Intellectual Property Minister Baroness Neville-Rolfe said the government takes copyright crime extremely seriously. “It hurts businesses, consumers and the wider economy both on and offline. Our creative industries are worth more than £7 billion to the UK economy and it’s important to protect them from online criminal enterprises. By toughening penalties for commercial-scale online offending we are offering greater protections to businesses and sending a clear message to deter criminals,” she stated.
“Online or offline, intellectual property theft is a crime,” declared Detective Chief Inspector Peter Ratcliffe, Head of the Police Intellectual Property Crime Unit (PIPCU). “With advances in technology and the popularity of the Internet, more and more criminals are turning to online criminality and so it is imperative that our prosecution system reflects our moves to a more digital world. PIPCU therefore welcomes today’s consultation for harmonising the criminal sanctions for online copyright infringement.”
At present, commercial-scale online copyright infringement is only punishable by a maximum of two years imprisonment, by comparison the maximum sentence for infringement of physical goods is 10 years. The UK’s creative industries, including film, television and music, are worth £7.1 billion per year to the UK economy and support more than 1.6 million jobs. The government says the new proposals will offer the creative industries further protection from large-scale online copyright offenders and act as a significant deterrent.

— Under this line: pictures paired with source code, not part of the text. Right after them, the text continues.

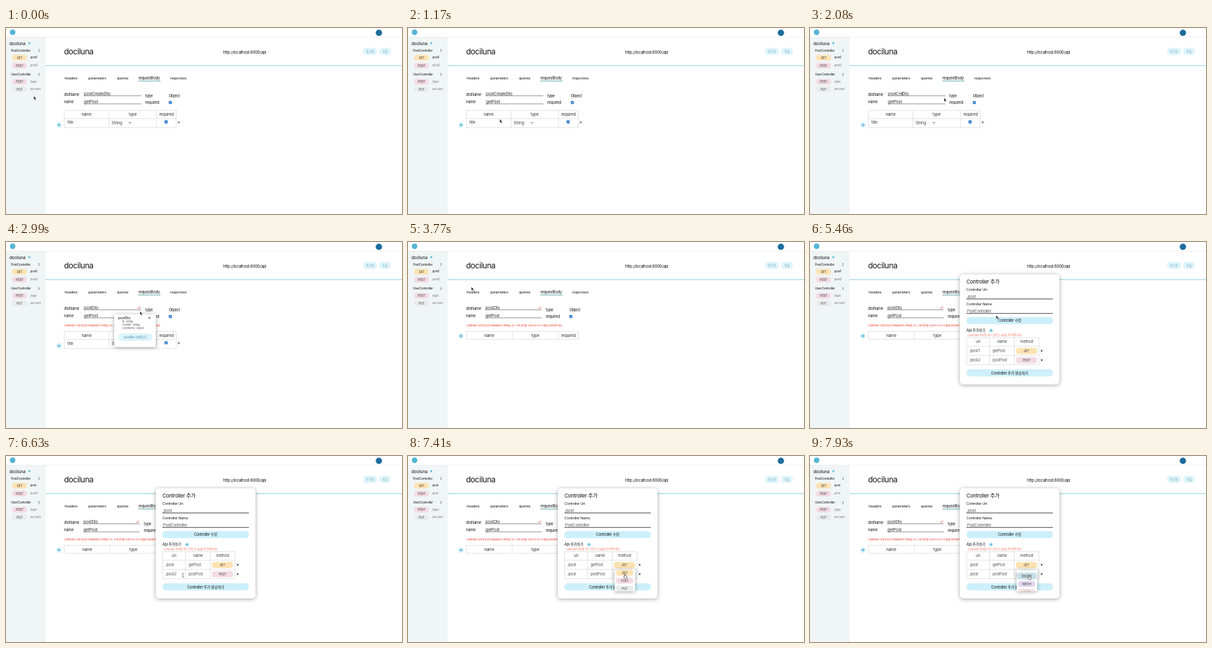
Recreate the animation shown at these times as an HTML page. Size 600x282 px, loop 8000 ms.

```html
<!DOCTYPE html>
<html lang="ko">
<head>
<meta charset="utf-8">
<title>API editor</title>
<style>
html, body { margin: 0; width: 100%; height: 100%; overflow: hidden; background: #fff; }
svg { display: block; width: 100vw; height: 100vh; }
text { font-family: Inter, "Noto Sans CJK KR", "Noto Sans CJK", sans-serif; letter-spacing: -.04em; white-space: pre; }
.shadow { filter: drop-shadow(0 1px 3px rgba(0, 0, 0, .35)); }
</style>
</head>
<body>
<svg id="stage" viewBox="0 0 600 282"></svg>
<script>
const LOOP = 8000, FIRST = 650, TICK = 130;
const stage = document.getElementById('stage');
const BRAND = 'dociluna';
const INK = '#151515', GREY = '#555', RULE = '#cfcfcf', RED = '#f0362b', AQUA = '#cdf0fb';
const METHOD = { GET: '#fde3b3', POST: '#f3dbe3', PUT: '#e8ecec', DELETE: '#c6dfe6', PATCH: '#e3d7ee', HEAD: '#f8dede' };

// Event times in ms
const AT = {
  caret: 1560, erase: 1820, typed: 2470, warn: 2600, popup: 2730, reuse: 3510,
  menu: 4290, hover: 4680, modal: 4940, cut1: 6110, save1: 6500, cut2: 6760, save2: 6890,
  list: 7150, scroll: 7410, scrolled: 7800
};

// Pointer path: time, x, y, shape
const PATH = [
  [0, 42, 103, 'arrow'], [520, 42, 103, 'arrow'], [780, 66, 134, 'arrow'], [1040, 116, 160, 'arrow'],
  [1300, 162, 116, 'arrow'], [1430, 174, 99, 'beam'], [1560, 149, 100, 'beam'], [1690, 180, 103, 'beam'],
  [1820, 203, 106, 'arrow'], [2990, 203, 105, 'arrow'], [3250, 197, 143, 'hand'], [3510, 195, 143, 'hand'],
  [3640, 142, 104, 'arrow'], [3900, 50, 32, 'hand'], [4160, 50, 32, 'hand'], [4420, 79, 36, 'arrow'],
  [4940, 79, 36, 'arrow'], [5200, 190, 82, 'arrow'], [5460, 282, 111, 'arrow'], [5720, 301, 142, 'arrow'],
  [5980, 259, 166, 'beam'], [6370, 261, 168, 'beam'], [6500, 268, 181, 'beam'], [6760, 268, 181, 'beam'],
  [7020, 328, 179, 'hand'], [7410, 328, 179, 'hand'], [7670, 331, 181, 'hand']
];

const text = (x, y, s, size = 5.5, fill = INK, anchor = 'start', extra = '') =>
  `<text x="${x}" y="${y + size * .36}" font-size="${size}" fill="${fill}" text-anchor="${anchor}" ${extra}>${s}</text>`;
const mid = (x, y, s, size, fill) => text(x, y, s, size, fill, 'middle');
const rect = (x, y, w, h, fill, r = 0, extra = '') =>
  `<rect x="${x}" y="${y}" width="${w}" height="${h}" rx="${r}" fill="${fill}" ${extra}/>`;
const path = (d, stroke = RULE, w = .6) => `<path d="${d}" fill="none" stroke="${stroke}" stroke-width="${w}"/>`;
const dot = (x, y, r, fill) => `<circle cx="${x}" cy="${y}" r="${r}" fill="${fill}"/>`;
const pill = (x, y, w, h, name) =>
  rect(x - w / 2, y - h / 2, w, h, METHOD[name], h / 2.4) + mid(x, y, name, 4.4, '#333');
const plus = (x, y, r) => dot(x, y, r, '#dff4fb') +
  path(`M${x - r * .6} ${y}h${r * 1.2}M${x} ${y - r * .6}v${r * 1.2}`, '#259cc0', .8);
const cross = (x, y) => path(`M${x - 1.3} ${y - 1.3}l2.6 2.6m0 -2.6l-2.6 2.6`, INK, .8);
const checkbox = (x, y) => rect(x - 2.3, y - 2.3, 4.6, 4.6, '#2375c8', .9) +
  path(`M${x - 1.3} ${y}l1 1.1 1.7 -2.2`, '#fff', .7);
const grid = (xs, ys) => path(
  ys.map(y => `M${xs[0]} ${y}H${xs.at(-1)}`).join('') + xs.map(x => `M${x} ${ys[0]}V${ys.at(-1)}`).join(''));

function sidebar(t) {
  const route = (y, method, label, fill) => pill(20.5, y, 22, 8.6, method) + text(36.5, y - .5, label, 4.2, fill);
  const group = (y, name) => text(7.5, y, name, 4.8) + [-1.6, 0, 1.6].map(d => dot(50, y + d, .5, INK)).join('');
  return rect(0, 14, 60, 268, '#f0f5f5') + text(5, 23.5, BRAND, 6.6) + plus(35.3, 23, 2.6) +
    group(34, 'PostController') +
    route(45, 'GET', t < AT.save1 ? '/post1' : '/post', INK) +
    route(57, 'POST', t < AT.save2 ? '/post2' : '/post', '#777') +
    group(70.5, 'UserController') +
    route(81.5, 'POST', '/login', '#777') + route(93, 'PUT', '/account', '#777');
}

function header() {
  const button = (x, w, label) => rect(x, 30, w, 11, '#e0f5fb', 4.5) + mid(x + w / 2, 35.6, label, 4.6, '#6fa9b8');
  const tabs = [[89, 'headers'], [124.7, 'parameters'], [168, 'queries'], [249, 'responses']];
  return rect(0, 0, 600, 14, '#fff') + path('M0 14H600', '#e2e4e4', .6) +
    dot(10, 6.5, 4.2, '#55b4d4') + dot(565, 7.3, 4.8, '#1c6c9c') +
    text(88, 35.5, BRAND, 12) + text(329, 36.7, 'http://localhost:8000/api', 6.1) +
    button(541, 21, '동기화') + button(565.5, 17.5, '추출') +
    path('M60 57H600', '#86cdd5', 1) +
    tabs.map(([x, s]) => text(x, 76, s, 5.4)).join('') +
    text(200.7, 75.5, 'requestBody', 5.8) + path('M200.5 80.3H234', '#3a9494', .8);
}

function dtoName(t) {
  const left = t < AT.erase ? 6 : Math.max(0, 5 - Math.floor((t - AT.erase) / TICK));
  return ['post' + 'Create'.slice(0, left), 'Dto'];
}

function form(t) {
  const reused = t >= AT.reuse, warned = t >= AT.warn;
  const dx = reused ? -2.3 : 0, dy = warned ? 10.4 : 0, ix = reused ? 117.3 : 118;
  const split = reused ? 158 : 156, top = 125 + dy;
  let s = text(88, 100.5, 'dtoName', 5.7) + text(88, 112.3, 'name', 5.9) +
    text(ix, 99.3, dtoName(t).join(''), 6.35, '#333', 'start', 'id="dto"') + text(ix, 111.3, 'getPost', 6.4, '#333') +
    path(`M${ix} 102.8H${205 + dx}M${ix} 115H${205 + dx}`, '#444', .6) +
    text(211 + dx, 103.3, 'type', 5.8) + text(211 + dx, 113, 'required', 5.8) +
    text(246.7 + dx, 103.3, 'Object', 5.8) + checkbox(249 + dx, 113);
  if (warned) s += path(`M${199.5 + dx} 99.5l1.6 1.7 2.8 -3.4`, RED, .8) +
    text(88, 127, 'Controller 내에 동일한 DtoName이 존재합니다. 기존 Dto를 사용하시거나 이름을 변경해주세요.', 3.85, RED);
  s += grid([88.3, split, 228, 258], reused ? [top, top + 12] : [top, top + 12.3, top + 26]) +
    mid((88 + split) / 2, top + 6, 'name', 6.1, '#333') + mid((split + 228) / 2, top + 6, 'type', 6.1, '#333') +
    mid(243, top + 6, 'required', 6, '#333');
  if (!reused) s += text(93, top + 18.3, 'title', 5.9, '#444') + text(160, top + 18.3, 'String', 6.2, '#444') +
    path(`M186 ${top + 17.7}l1.8 1.7 1.8 -1.7`, '#333', .8) + checkbox(242.6, top + 17.4) + cross(261.7, top + 18);
  return s + plus(80.3, reused ? 142.5 : top + 22, 4.5);
}

const popup = () => rect(164, 109.5, 63, 49.5, '#fff', 1, 'class="shadow"') +
  text(170, 115.3, 'postDto', 5.4) + cross(217.4, 115) +
  ['id : String', 'content : String', 'comments : Object'].map((s, i) => text(176, 121 + i * 5, s, 4, GREY)).join('') +
  rect(170, 138.5, 51.5, 11.5, '#dcf4fb', 5) + mid(195.7, 144.4, 'postDto 사용하기', 4.7, '#4a8fa8');

const menu = t => rect(54, 30, 29, 30, '#fff') +
  mid(68.5, 35.5, '수정하기', 4.5, t >= AT.hover ? '#777' : INK) +
  mid(68.5, 46, '삭제하기', 4.5) + mid(68.5, 57, 'Dto 정보 보기', 4.5);

function modal(t) {
  const field = (y, label, value) => text(237, y, label, 5.4) +
    text(238, y + 11, value, 5.9, GREY) + path(`M237 ${y + 14}H368`, '#333', .9);
  const button = (y, label) => rect(237, y, 131, 10.8, AQUA, 5) + mid(302.5, y + 5.5, label, 5.6);
  const row = (y, uri, name, method) => text(242, y, uri, 5.7, GREY) + text(276.5, y, name, 5.7, GREY) +
    pill(328, y + .2, 32, 9.5, method) + cross(351, y);
  return rect(227, 49, 151, 167, '#fff', 5, 'class="shadow"') +
    text(237, 60, 'Controller 추가', 8) +
    field(72.3, 'Controller Uri:', '/post') + field(94.3, 'Controller Name:', 'PostController') +
    button(113.8, 'Controller 수정') +
    text(237, 134.2, 'Api 추가하기', 5.5) + plus(274.3, 134.2, 3.6) +
    text(239, 141.5, 'Controller 정보를 모두 입력 후 Api를 추가해주세요', 4, '#f47563') +
    grid([237.3, 272, 309.5, 347], [145, 158, 172, 186]) +
    mid(254.5, 151, 'uri', 5.8, '#444') + mid(291, 151, 'name', 5.8, '#444') + mid(328, 151, 'method', 5.8, '#444') +
    row(165, t < AT.cut1 ? '/post1' : '/post', 'getPost', 'GET') +
    row(179, t < AT.cut2 ? '/post2' : '/post', 'postPost', 'POST') +
    button(193, 'Controller 추가 완료하기');
}

function methodList(t) {
  const p = Math.min(1, Math.max(0, (t - AT.scroll) / (AT.scrolled - AT.scroll)));
  const scroll = 31 * p * (2 - p);
  return rect(313, 172, 31, 33, '#fff', 1.5, 'class="shadow"') +
    '<clipPath id="view"><rect x="312" y="172" width="33" height="32.5"/></clipPath><g clip-path="url(#view)">' +
    Object.keys(METHOD).map((name, i) => {
      const y = 177 + i * 12 - scroll, hovered = name === 'DELETE' && p === 1;
      return pill(328.3, y, hovered ? 30 : 26, hovered ? 10.5 : 9, name);
    }).join('') + '</g>';
}

const SHAPE = {
  arrow: '<path d="M0 0V5.8L1.4 4.6 2.4 6.7 3.4 6.2 2.4 4.2H4.2Z" fill="#222" stroke="#fff" stroke-width=".45"/>',
  beam: path('M-1 -2.8Q0 -2.8 0 -2Q0 -2.8 1 -2.8M0 -2V2M-1 2.8Q0 2.8 0 2Q0 2.8 1 2.8', '#222', .6),
  hand: '<path d="M0 0Q1 -.6 1.2 .4V2.2L3.6 3Q4.2 3.3 3.9 4.4L3.3 6.5H.6L-1.4 3.8Q-1 2.9 0 3.7Z" fill="#fff" stroke="#222" stroke-width=".6"/>'
};

function pointer(t) {
  const i = PATH.findLastIndex(k => k[0] <= t);
  const a = PATH[i], b = PATH[i + 1] || a;
  const p = b === a ? 0 : (t - a[0]) / (b[0] - a[0]);
  return `<g transform="translate(${a[1] + (b[1] - a[1]) * p} ${a[2] + (b[2] - a[2]) * p})">${SHAPE[a[3]]}</g>`;
}

function draw(t) {
  const during = (from, to, s) => t >= from && t < to ? s(t) : '';
  stage.innerHTML = sidebar(t) + header() + form(t) +
    during(AT.popup, AT.reuse, popup) + during(AT.menu, AT.modal, menu) +
    during(AT.modal, LOOP, modal) + during(AT.list, LOOP, methodList) + pointer(t);
  if (t >= AT.caret && t < AT.warn) {
    const field = document.getElementById('dto');
    const x = 118 + field.getSubStringLength(0, dtoName(t)[0].length);
    stage.insertAdjacentHTML('beforeend', path(`M${x} 96V102.3`, INK, .6));
  }
}

let shown = -1;
function frame() {
  const t = performance.now() % LOOP;
  const step = t < FIRST ? 0 : FIRST + Math.floor((t - FIRST) / TICK) * TICK;
  if (step !== shown) draw(shown = step);
  requestAnimationFrame(frame);
}
frame();
</script>
</body>
</html>
```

“This consultation is very welcome as we feel there is a clear anomaly in the way that online copyright infringement by criminal enterprises is treated by the justice system,” said Eddy Leviten, Director General of the Alliance for Intellectual Property.
The publication of the consultation follows the recommendations made in the independent review ‘Penalty Fair?’ and calls from the creative industries for harmonisation of online and offline copyright infringement offences.